> [What this task involves] Could you copy out all the lines in the material below where the word "soft" occurs?

> [Data to process]
/---

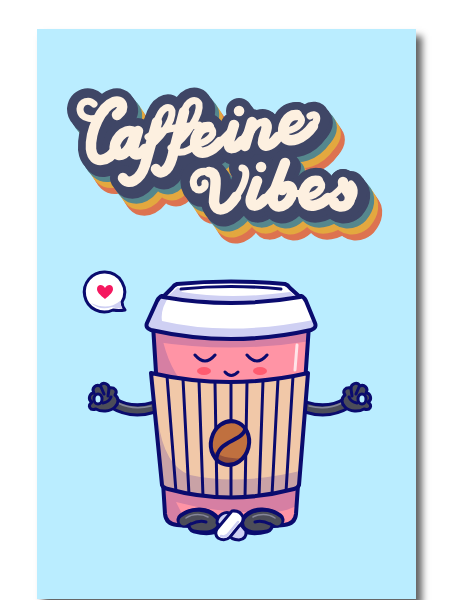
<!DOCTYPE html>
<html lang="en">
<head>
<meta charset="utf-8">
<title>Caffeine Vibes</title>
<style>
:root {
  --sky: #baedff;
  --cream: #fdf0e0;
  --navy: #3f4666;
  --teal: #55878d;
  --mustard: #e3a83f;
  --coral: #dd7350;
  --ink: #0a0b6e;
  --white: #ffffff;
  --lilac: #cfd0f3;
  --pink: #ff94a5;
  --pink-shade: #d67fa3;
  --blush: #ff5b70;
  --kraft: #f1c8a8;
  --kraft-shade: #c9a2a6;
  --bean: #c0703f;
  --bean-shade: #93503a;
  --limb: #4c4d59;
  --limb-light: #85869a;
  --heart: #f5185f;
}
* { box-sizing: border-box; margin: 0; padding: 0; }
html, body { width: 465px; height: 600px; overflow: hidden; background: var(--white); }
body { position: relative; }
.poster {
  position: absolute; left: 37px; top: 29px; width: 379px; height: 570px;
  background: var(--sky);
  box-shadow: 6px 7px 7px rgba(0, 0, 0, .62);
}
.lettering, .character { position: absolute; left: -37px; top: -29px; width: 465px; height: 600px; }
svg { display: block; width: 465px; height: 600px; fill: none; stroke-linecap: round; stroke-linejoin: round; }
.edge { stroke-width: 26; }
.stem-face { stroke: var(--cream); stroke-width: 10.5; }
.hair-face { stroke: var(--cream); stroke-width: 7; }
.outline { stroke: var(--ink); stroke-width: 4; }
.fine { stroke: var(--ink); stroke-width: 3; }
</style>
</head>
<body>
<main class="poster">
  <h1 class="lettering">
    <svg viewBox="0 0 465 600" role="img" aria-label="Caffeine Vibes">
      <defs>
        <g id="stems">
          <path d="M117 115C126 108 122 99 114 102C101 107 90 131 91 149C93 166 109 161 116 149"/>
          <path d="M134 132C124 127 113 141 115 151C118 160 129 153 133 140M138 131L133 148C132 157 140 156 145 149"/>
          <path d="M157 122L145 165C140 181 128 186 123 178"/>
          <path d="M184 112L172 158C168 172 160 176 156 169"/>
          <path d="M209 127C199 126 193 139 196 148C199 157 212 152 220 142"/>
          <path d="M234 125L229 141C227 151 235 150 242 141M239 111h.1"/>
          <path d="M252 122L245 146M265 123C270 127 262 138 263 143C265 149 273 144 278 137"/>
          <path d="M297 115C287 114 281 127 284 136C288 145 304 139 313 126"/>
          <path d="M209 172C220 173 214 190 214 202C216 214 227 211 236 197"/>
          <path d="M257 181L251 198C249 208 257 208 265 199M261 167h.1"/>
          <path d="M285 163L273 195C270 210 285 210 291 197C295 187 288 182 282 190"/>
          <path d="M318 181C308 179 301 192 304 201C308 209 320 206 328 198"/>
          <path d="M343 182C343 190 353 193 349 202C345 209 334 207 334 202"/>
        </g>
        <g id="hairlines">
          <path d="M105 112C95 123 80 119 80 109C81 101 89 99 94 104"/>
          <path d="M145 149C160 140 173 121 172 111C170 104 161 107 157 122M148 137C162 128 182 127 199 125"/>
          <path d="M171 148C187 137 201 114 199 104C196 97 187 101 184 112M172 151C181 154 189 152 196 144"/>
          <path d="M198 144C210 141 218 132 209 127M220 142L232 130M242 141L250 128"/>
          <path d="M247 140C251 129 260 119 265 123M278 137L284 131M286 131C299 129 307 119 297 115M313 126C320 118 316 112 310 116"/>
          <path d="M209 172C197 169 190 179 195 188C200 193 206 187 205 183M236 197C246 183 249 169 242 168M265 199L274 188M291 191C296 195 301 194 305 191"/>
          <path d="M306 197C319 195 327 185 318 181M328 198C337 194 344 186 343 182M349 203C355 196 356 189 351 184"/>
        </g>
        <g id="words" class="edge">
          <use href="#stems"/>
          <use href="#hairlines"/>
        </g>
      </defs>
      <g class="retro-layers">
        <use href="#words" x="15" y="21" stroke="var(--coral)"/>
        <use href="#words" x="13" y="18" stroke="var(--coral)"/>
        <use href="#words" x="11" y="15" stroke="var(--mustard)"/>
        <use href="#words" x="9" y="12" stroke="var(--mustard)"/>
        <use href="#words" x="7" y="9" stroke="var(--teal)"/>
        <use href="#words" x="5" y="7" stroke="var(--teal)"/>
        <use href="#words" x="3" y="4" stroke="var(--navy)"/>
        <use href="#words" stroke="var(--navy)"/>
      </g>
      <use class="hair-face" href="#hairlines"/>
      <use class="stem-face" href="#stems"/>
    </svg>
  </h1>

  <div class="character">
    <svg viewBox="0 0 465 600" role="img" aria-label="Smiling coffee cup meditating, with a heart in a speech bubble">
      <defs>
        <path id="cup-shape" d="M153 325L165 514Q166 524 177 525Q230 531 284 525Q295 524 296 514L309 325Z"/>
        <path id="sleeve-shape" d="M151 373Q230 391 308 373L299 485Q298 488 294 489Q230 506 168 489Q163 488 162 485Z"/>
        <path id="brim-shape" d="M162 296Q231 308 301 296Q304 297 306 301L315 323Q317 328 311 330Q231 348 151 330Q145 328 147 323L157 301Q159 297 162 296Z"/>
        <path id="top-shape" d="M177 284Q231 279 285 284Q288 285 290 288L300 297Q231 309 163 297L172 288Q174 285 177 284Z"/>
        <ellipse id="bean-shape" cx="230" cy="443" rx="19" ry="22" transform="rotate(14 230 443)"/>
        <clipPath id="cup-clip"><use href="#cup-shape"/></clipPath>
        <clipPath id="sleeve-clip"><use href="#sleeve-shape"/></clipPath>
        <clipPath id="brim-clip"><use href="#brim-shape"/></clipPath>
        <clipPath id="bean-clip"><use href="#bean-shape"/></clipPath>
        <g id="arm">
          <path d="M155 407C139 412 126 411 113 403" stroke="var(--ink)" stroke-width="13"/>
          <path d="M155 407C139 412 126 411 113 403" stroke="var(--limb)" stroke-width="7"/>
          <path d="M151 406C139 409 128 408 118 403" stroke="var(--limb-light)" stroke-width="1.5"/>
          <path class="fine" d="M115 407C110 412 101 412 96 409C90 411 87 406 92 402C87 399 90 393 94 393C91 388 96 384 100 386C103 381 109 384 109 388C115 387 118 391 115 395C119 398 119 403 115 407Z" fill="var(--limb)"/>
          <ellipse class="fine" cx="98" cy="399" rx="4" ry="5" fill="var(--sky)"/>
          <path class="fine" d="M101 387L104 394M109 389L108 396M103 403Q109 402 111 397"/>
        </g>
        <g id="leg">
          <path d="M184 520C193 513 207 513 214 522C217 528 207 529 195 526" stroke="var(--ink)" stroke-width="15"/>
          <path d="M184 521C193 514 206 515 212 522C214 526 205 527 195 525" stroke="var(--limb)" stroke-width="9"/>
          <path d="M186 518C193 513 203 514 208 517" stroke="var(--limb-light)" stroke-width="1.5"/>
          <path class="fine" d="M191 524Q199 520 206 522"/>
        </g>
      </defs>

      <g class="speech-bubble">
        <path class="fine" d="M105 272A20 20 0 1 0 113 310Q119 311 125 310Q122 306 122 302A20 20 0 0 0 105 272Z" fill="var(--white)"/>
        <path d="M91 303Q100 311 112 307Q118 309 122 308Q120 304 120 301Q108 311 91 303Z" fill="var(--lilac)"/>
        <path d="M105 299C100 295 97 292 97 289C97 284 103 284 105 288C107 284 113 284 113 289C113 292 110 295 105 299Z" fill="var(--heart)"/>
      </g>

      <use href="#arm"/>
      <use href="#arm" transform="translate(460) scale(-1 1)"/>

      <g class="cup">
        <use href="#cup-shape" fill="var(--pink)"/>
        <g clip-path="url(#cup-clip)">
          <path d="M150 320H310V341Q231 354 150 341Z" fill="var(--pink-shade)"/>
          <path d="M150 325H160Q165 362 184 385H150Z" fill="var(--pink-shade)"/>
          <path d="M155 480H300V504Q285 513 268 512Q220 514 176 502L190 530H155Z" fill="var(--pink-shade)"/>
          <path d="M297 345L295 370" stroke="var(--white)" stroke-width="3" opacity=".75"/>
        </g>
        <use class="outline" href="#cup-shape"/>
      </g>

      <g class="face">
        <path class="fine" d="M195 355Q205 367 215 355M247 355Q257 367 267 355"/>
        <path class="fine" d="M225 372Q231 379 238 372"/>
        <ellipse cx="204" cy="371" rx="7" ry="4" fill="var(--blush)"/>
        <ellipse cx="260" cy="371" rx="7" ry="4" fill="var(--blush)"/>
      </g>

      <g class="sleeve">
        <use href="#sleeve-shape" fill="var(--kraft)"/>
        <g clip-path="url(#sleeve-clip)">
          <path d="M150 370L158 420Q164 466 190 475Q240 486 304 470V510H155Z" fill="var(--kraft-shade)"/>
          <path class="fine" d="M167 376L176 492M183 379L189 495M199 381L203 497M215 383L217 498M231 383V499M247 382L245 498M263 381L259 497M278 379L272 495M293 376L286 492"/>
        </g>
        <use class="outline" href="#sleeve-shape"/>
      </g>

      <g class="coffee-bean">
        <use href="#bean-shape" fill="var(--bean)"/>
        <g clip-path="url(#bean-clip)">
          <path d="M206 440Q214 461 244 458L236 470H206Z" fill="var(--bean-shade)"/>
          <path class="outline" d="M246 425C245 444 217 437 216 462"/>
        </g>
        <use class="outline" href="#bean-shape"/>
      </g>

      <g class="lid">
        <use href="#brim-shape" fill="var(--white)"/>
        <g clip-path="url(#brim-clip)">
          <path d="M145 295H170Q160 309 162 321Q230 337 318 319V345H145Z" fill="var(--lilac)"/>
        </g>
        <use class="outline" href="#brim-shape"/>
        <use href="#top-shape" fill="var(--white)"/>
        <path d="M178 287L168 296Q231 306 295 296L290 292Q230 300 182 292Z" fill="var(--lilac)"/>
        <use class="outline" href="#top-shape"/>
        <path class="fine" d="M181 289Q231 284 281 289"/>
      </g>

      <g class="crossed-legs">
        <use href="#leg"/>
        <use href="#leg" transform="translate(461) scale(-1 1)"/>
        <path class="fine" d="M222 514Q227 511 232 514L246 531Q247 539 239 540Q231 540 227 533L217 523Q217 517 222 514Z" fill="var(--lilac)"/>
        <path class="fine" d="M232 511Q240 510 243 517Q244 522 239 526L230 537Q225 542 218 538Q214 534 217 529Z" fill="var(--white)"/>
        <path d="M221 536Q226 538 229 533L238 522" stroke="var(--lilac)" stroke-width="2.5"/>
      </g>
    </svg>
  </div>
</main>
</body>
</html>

\---
/---

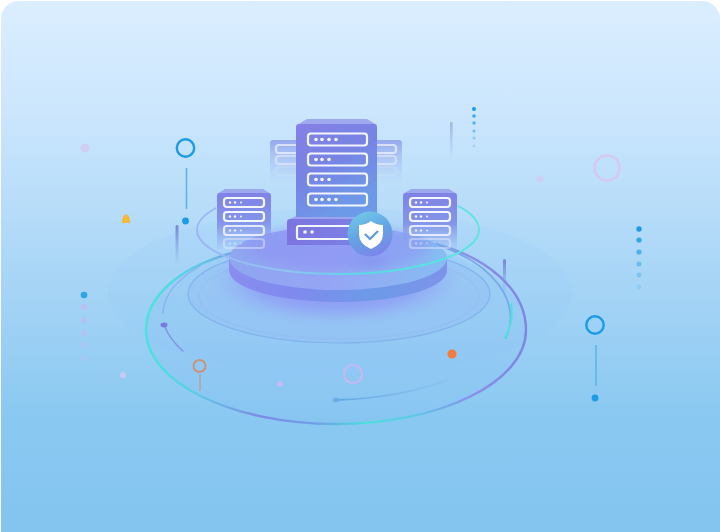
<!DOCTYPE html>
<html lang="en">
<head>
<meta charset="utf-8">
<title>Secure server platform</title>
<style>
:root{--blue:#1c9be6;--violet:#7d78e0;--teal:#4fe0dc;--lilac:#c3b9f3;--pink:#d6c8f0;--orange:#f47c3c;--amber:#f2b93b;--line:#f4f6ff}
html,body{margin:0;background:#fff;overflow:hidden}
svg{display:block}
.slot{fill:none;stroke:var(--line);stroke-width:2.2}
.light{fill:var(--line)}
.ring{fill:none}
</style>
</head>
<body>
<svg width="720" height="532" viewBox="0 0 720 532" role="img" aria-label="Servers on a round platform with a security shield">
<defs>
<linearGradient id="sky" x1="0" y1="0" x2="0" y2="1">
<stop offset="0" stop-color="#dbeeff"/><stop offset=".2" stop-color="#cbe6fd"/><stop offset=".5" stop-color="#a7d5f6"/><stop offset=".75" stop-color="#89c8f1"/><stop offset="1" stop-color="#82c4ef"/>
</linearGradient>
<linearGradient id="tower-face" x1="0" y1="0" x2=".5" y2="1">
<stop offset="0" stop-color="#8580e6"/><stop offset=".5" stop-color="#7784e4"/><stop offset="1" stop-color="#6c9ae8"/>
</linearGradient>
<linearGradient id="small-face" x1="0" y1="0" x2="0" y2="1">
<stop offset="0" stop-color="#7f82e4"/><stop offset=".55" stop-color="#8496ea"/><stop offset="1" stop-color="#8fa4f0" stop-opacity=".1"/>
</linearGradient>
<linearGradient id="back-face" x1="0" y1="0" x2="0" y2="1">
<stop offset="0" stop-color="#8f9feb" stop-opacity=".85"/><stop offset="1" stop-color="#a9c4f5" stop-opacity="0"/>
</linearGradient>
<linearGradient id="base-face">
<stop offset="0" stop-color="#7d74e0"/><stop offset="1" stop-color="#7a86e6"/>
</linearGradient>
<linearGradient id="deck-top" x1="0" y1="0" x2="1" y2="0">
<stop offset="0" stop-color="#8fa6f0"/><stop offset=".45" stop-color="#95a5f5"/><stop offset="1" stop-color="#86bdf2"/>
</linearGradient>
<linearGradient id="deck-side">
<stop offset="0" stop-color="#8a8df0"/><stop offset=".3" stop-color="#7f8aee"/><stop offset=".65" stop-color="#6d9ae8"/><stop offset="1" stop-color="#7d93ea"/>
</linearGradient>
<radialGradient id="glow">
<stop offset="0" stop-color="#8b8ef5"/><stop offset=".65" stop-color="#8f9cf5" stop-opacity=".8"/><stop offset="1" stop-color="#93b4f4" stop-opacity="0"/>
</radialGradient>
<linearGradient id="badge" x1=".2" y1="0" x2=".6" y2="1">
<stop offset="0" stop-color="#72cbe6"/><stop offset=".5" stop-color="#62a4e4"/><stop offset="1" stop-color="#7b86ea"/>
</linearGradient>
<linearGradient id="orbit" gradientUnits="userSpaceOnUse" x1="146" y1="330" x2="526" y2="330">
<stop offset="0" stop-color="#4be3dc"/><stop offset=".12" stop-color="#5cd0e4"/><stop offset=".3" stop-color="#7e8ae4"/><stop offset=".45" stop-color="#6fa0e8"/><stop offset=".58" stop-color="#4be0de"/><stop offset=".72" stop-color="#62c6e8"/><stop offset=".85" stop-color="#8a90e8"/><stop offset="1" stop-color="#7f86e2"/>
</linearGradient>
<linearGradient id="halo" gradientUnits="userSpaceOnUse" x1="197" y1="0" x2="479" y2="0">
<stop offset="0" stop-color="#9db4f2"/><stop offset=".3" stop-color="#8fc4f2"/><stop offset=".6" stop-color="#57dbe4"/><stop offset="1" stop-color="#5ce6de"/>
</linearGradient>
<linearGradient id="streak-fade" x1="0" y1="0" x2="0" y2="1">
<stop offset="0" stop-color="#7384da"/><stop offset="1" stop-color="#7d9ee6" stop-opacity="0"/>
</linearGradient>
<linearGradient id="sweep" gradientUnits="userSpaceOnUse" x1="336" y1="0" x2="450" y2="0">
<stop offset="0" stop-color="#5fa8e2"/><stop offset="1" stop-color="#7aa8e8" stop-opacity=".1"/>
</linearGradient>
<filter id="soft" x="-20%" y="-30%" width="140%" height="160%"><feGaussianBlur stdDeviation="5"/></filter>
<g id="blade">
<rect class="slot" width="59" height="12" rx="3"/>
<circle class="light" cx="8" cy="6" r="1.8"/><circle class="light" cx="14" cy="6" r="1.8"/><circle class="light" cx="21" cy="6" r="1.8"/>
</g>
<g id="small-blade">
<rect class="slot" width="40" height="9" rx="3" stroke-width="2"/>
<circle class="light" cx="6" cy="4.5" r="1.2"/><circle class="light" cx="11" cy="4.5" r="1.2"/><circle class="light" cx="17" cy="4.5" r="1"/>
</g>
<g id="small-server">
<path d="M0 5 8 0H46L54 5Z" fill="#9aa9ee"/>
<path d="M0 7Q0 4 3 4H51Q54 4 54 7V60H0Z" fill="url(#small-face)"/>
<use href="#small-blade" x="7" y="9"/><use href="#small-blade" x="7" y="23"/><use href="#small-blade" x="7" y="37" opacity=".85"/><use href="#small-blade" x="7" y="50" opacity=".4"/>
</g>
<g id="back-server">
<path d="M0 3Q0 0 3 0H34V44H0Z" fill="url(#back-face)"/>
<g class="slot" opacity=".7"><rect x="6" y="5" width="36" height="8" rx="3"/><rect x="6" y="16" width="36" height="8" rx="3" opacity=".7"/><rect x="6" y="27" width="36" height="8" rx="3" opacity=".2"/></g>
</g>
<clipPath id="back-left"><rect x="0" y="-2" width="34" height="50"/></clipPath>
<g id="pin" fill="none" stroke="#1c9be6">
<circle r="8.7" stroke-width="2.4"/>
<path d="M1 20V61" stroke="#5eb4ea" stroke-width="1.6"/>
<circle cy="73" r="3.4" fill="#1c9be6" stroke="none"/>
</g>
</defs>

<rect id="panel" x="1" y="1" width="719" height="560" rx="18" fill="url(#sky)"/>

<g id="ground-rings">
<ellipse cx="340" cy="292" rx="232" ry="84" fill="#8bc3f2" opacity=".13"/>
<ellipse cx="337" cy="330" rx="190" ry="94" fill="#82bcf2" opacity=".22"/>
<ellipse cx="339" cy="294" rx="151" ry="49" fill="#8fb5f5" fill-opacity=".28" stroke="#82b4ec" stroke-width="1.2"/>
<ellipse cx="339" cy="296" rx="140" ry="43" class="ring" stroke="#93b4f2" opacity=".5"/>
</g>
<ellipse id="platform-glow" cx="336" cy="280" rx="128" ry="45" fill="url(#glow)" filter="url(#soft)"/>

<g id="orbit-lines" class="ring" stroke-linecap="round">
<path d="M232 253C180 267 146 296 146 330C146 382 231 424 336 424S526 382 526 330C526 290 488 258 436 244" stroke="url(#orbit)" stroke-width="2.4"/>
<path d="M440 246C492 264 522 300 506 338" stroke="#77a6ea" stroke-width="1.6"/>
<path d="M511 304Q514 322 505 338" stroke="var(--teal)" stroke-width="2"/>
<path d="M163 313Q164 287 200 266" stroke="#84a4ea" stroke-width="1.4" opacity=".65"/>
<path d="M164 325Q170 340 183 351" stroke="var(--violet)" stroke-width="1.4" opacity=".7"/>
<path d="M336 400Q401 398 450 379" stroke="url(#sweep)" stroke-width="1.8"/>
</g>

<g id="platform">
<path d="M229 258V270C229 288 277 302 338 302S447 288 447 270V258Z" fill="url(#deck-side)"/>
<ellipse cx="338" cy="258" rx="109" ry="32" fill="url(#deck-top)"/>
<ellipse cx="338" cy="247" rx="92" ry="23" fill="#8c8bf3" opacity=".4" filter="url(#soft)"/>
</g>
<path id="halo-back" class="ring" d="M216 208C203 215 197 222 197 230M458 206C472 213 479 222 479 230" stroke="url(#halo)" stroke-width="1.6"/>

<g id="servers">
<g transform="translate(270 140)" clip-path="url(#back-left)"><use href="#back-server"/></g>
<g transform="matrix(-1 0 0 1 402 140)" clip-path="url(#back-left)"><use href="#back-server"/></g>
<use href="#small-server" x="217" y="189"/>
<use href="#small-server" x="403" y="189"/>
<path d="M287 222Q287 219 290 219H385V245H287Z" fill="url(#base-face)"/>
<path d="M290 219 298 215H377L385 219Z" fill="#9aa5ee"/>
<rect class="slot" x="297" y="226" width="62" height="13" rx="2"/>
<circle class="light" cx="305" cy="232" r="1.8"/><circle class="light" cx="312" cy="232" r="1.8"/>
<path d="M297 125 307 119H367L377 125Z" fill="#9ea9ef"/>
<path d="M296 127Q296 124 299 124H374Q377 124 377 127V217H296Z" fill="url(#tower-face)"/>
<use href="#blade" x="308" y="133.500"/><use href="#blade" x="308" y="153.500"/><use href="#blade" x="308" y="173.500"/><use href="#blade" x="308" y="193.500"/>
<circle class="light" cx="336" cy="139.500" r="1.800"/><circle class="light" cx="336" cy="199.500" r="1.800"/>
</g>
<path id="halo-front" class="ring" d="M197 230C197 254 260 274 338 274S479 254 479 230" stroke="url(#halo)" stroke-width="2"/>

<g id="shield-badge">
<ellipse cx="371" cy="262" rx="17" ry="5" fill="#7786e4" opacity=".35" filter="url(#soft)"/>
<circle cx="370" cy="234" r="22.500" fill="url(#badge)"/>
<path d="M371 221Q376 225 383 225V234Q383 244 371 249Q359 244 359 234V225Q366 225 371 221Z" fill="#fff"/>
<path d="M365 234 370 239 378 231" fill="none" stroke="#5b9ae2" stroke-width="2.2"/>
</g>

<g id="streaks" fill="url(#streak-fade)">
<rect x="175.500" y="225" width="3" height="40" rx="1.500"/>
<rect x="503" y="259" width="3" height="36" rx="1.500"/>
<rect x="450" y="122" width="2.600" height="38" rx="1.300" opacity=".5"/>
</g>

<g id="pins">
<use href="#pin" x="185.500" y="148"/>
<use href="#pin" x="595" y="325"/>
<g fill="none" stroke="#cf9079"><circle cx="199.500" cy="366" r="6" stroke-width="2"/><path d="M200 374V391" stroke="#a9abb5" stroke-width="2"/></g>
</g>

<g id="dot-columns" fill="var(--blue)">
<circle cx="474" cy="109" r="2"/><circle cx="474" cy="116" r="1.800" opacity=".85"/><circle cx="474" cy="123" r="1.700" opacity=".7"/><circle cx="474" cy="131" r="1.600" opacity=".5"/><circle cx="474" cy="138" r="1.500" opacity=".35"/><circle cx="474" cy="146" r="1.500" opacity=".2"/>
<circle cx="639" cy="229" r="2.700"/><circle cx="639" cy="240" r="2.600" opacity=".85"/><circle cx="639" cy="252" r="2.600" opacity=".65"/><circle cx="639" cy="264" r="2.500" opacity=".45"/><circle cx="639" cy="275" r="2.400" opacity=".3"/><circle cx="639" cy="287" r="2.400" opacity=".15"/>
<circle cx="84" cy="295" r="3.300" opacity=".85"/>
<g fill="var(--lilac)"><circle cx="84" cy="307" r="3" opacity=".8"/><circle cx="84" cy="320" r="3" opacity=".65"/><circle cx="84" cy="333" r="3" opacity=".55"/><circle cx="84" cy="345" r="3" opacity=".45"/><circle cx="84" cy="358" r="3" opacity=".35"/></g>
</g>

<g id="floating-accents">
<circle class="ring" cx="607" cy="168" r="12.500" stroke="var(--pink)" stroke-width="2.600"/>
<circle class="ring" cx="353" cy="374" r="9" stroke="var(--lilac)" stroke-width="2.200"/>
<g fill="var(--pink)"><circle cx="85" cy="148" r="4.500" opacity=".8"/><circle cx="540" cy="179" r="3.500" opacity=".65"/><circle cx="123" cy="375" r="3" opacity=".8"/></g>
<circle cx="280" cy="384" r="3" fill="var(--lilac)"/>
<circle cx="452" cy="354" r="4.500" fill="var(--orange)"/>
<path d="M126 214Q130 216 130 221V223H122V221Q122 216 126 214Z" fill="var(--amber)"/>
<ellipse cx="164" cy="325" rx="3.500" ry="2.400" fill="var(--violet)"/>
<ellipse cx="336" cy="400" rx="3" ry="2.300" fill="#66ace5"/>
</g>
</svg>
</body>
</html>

\---

> [Reply to the task]
<filter id="soft" x="-20%" y="-30%" width="140%" height="160%"><feGaussianBlur stdDeviation="5"/></filter>
<ellipse id="platform-glow" cx="336" cy="280" rx="128" ry="45" fill="url(#glow)" filter="url(#soft)"/>
<ellipse cx="338" cy="247" rx="92" ry="23" fill="#8c8bf3" opacity=".4" filter="url(#soft)"/>
<ellipse cx="371" cy="262" rx="17" ry="5" fill="#7786e4" opacity=".35" filter="url(#soft)"/>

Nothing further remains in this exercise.